Casey Anthony. The mystery of Flight 370. Glued to our seats for what seems like forever with the same never-ending story. The news just keeps on stringing us along, gripping us with the unchanging news coverage. It doesn’t end—at least not for a long time.
Is there nothing else going on in the world? Are there not other global concerns like human rights issues we could learn about?
The media, commonly known as the fourth pillar of democracy, is one of the most powerful agents of any society, influencing what citizens think, care about and believe, and consequently helping to affirm societal norms such as gender roles.
The media serves as a sieve for information and a catalyst for political issues. The choice of which news stories to showcase, and how to do so, ultimately influences public opinion—think, for example, of wartime media coverage.

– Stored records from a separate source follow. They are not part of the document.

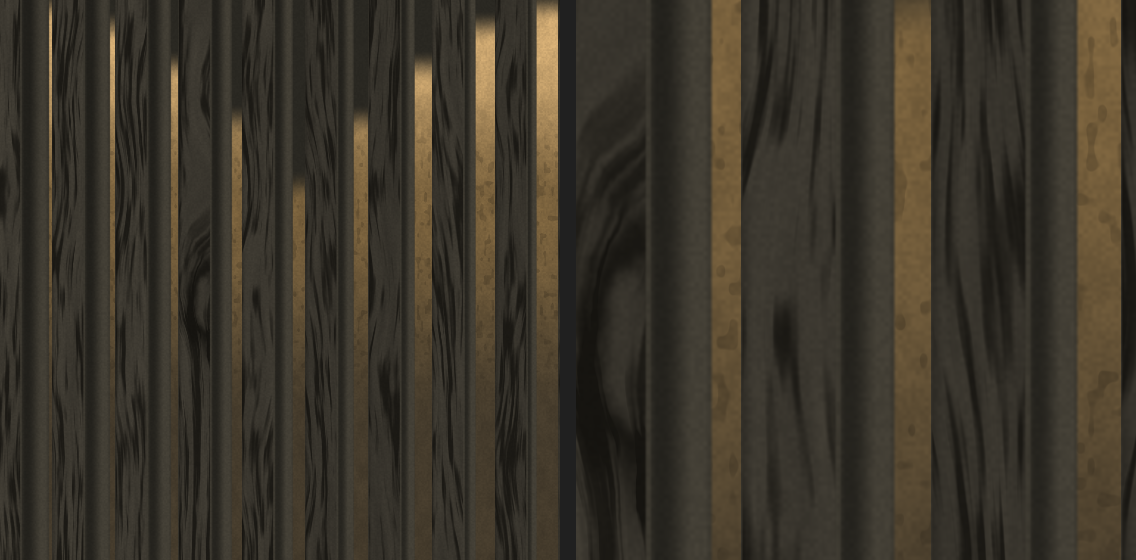
Left, the full canvas; right, a detail of the centre.
This texture is drawn by a three.js fragment shader. Its source:

```glsl
varying vec2 vUv;

const float PITCH = 0.113;
const float OFFSET = 0.0204;
const float FACE = 0.5;
const float SOFT = 0.013;

const vec3 WOOD_DARK = vec3(0.085, 0.078, 0.062);
const vec3 WOOD_LIGHT = vec3(0.235, 0.220, 0.188);
const vec3 GROOVE_DARK = vec3(0.130, 0.124, 0.105);
const vec3 GROOVE_LIGHT = vec3(0.262, 0.246, 0.208);
const vec3 BRASS_DIM = vec3(0.270, 0.232, 0.172);
const vec3 BRASS_MID = vec3(0.480, 0.385, 0.240);
const vec3 BRASS_GLOW = vec3(0.820, 0.670, 0.450);

float hash(vec2 p) {
  vec3 q = fract(vec3(p.xyx) * 0.1031);
  q += dot(q, q.yzx + 33.33);
  return fract((q.x + q.y) * q.z);
}

float noise(vec2 p) {
  vec2 i = floor(p);
  vec2 f = fract(p);
  f = f * f * (3.0 - 2.0 * f);
  float low = mix(hash(i), hash(i + vec2(1.0, 0.0)), f.x);
  float high = mix(hash(i + vec2(0.0, 1.0)), hash(i + 1.0), f.x);
  return mix(low, high, f.y);
}

float fbm(vec2 p) {
  float sum = 0.0;
  float gain = 0.5;
  for (int i = 0; i < 4; i++) {
    sum += gain * noise(p);
    p = p * 2.03 + 17.1;
    gain *= 0.5;
  }
  return sum;
}

// Dark pores stretched along the slat; a knotty slat has broader, bent figure
vec3 woodColor(vec2 p, float id, float knotty) {
  vec2 seed = vec2(id * 37.0 + 11.0, id * 19.0 + 5.0);
  float slant = (hash(seed) - 0.35) * 0.12;
  float bend = (noise(vec2(p.x * 14.0, p.y * 6.0) + seed) - 0.5) * 0.035;
  vec2 fromKnot = (p - vec2(0.058, 0.455)) / vec2(0.032, 0.065);
  float d = length(fromKnot) + (fbm(p * vec2(45.0, 25.0) + seed) - 0.5) * 0.7;
  float u = p.x + slant * p.y + bend * (1.0 + knotty);
  u += knotty * 0.025 * exp(-0.4 * d * d);

  float scale = mix(1.0, 0.4, knotty);
  float streak = noise(vec2(u * 190.0, p.y * 15.0) * scale + seed);
  float fine = noise(vec2(u * 420.0, p.y * 32.0) + seed);
  float band = noise(vec2(u * 75.0, p.y * 3.5) + seed);
  float pores = smoothstep(0.43, 0.72, 0.5 * streak + 0.22 * fine + 0.28 * band);
  float ring = exp(-pow((d - 1.0) / 0.3, 2.0)) * knotty;
  float dark = clamp(pores * 0.85 + ring * 0.9, 0.0, 1.0);

  float tone = 0.88 + 0.18 * hash(seed + 3.0);
  tone *= 0.86 + 0.28 * fbm(vec2(u * 130.0, p.y * 9.0) + seed);
  return mix(WOOD_LIGHT * tone, WOOD_DARK, dark);
}

// Rounded groove: shadow on the left, soft light toward the right
vec3 grooveColor(float r, float y, float id) {
  float light = smoothstep(0.25, 0.8, r) * (1.0 - 0.35 * smoothstep(0.85, 1.0, r));
  light += 0.45 * (1.0 - smoothstep(0.0, 0.18, r));
  light += 0.025 * id + 0.15 * (1.0 - y) - 0.08;
  return mix(GROOVE_DARK, GROOVE_LIGHT, clamp(light, 0.0, 1.0));
}

// Lit metal: bright near the top, fading down, with mottled wear
vec3 brassColor(vec2 p, float depth) {
  vec3 color = mix(BRASS_MID, BRASS_DIM, smoothstep(0.36, 0.78, depth));
  color = mix(BRASS_GLOW, color, smoothstep(0.07, 0.37, depth));
  float mottle = fbm(p * vec2(65.0, 38.0));
  float spots = smoothstep(0.68, 0.82, noise(p * vec2(150.0, 95.0)));
  float worn = smoothstep(0.15, 0.32, depth) * (1.0 - smoothstep(0.55, 0.8, depth));
  return color * (0.9 + 0.2 * mottle) * (1.0 - 0.14 * spots * worn);
}

// The light begins lowest at the middle strip and rises to both sides
float lightStart(float id) {
  float side = clamp(abs(id - 4.0) / 4.0, 0.0, 1.0);
  return 0.008 + 0.32 * pow(1.0 - side, 1.6);
}

void main() {
  float s = (vUv.x + OFFSET) / PITCH;
  float id = floor(s);
  float f = fract(s);
  float depth = 1.0 - vUv.y;
  float brassWidth = 0.044 + 0.037 * min(id, 8.0);
  float brassEdge = 1.0 - brassWidth;

  // Groove and brass strip
  float r = clamp((f - FACE) / (brassEdge - FACE), 0.0, 1.0);
  vec3 color = grooveColor(r, vUv.y, id);
  float start = lightStart(id);
  float lit = smoothstep(start - 0.025, start + 0.035, depth);
  vec3 strip = mix(GROOVE_DARK * 1.25, brassColor(vUv, depth), lit);
  color = mix(color, strip, smoothstep(brassEdge - SOFT, brassEdge + SOFT, f));

  // Wood face with a shaded left side and a thin light right edge
  float knotty = 1.0 - step(0.5, abs(id - 3.0));
  vec3 wood = woodColor(vec2(f * PITCH, vUv.y), id, knotty);
  wood *= 0.82 + 0.18 * smoothstep(0.0, 0.07, f);
  float face = 1.0 - smoothstep(FACE - SOFT, FACE + SOFT, f);
  face *= smoothstep(0.0, SOFT, f);
  color = mix(color, wood, face);
  float rim = 1.0 - smoothstep(0.004, 0.022, abs(f - FACE - 0.012));
  color = mix(color, GROOVE_LIGHT, rim * 0.55);

  // Fine surface grain
  color *= 0.95 + 0.1 * noise(vUv * 380.0);
  gl_FragColor = vec4(color, 1.0);
}
```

Unfortunately, media is often skewed due to powerful monetary influences from other parties, political regimes or personal self-interests. The classic example of crooked or opinionated journalists doing whatever it takes to ensure their own success comes to mind.
Why does the media cover certain stories for weeks at a time? What’s with all the celebrity coverage? It’s all about that money. After all, news companies are businesses too. In most instances, the media selectively cherry-picks issues that they feel will be the most “sexy,” or capable of getting people caught up in the mystery and drama of a story. The more you watch and the more entranced you are, the more ads you see and the more money media companies receive from their sponsors.
Then there is political and third party influence that further augments media corruption. Companies like Fox News may often appeal to followers of certain ideologies. Other times the news is influenced by “donations” from organizations or officials that ultimately impact the information that is relayed to the public.
These forms of corruption happen for a variety of reasons. The media caters to individuals or organizations to varying extents through different mechanisms but, alas, that is another article. The effects of crooked news—especially on television—are quite drastic, resulting in disregard for many important issues. The news often leaves us wondering what else is going on in the world.
A central role of the media is to educate society, yet this duty is often poorly upheld. Most Americans learn about the world through the media and, as a result, individuals often learn what the media wants them to learn. If broadcast news became more thorough there would likely be greater progress, outreach, and concern regarding other important issues.
Fortunately, the effects of poor media coverage can be mitigated. Reputable online newspapers tend to cover a much wider breadth of material and are organized according to subject, making it easier to learn about important issues.
Being critical and skeptical of the media is important, especially in our democratic society. Individuals must always remain knowledgeable about the world and realize that there are two sides to every story. Rather than simply accepting what we are told or what we see, maybe it’s time to do our own research.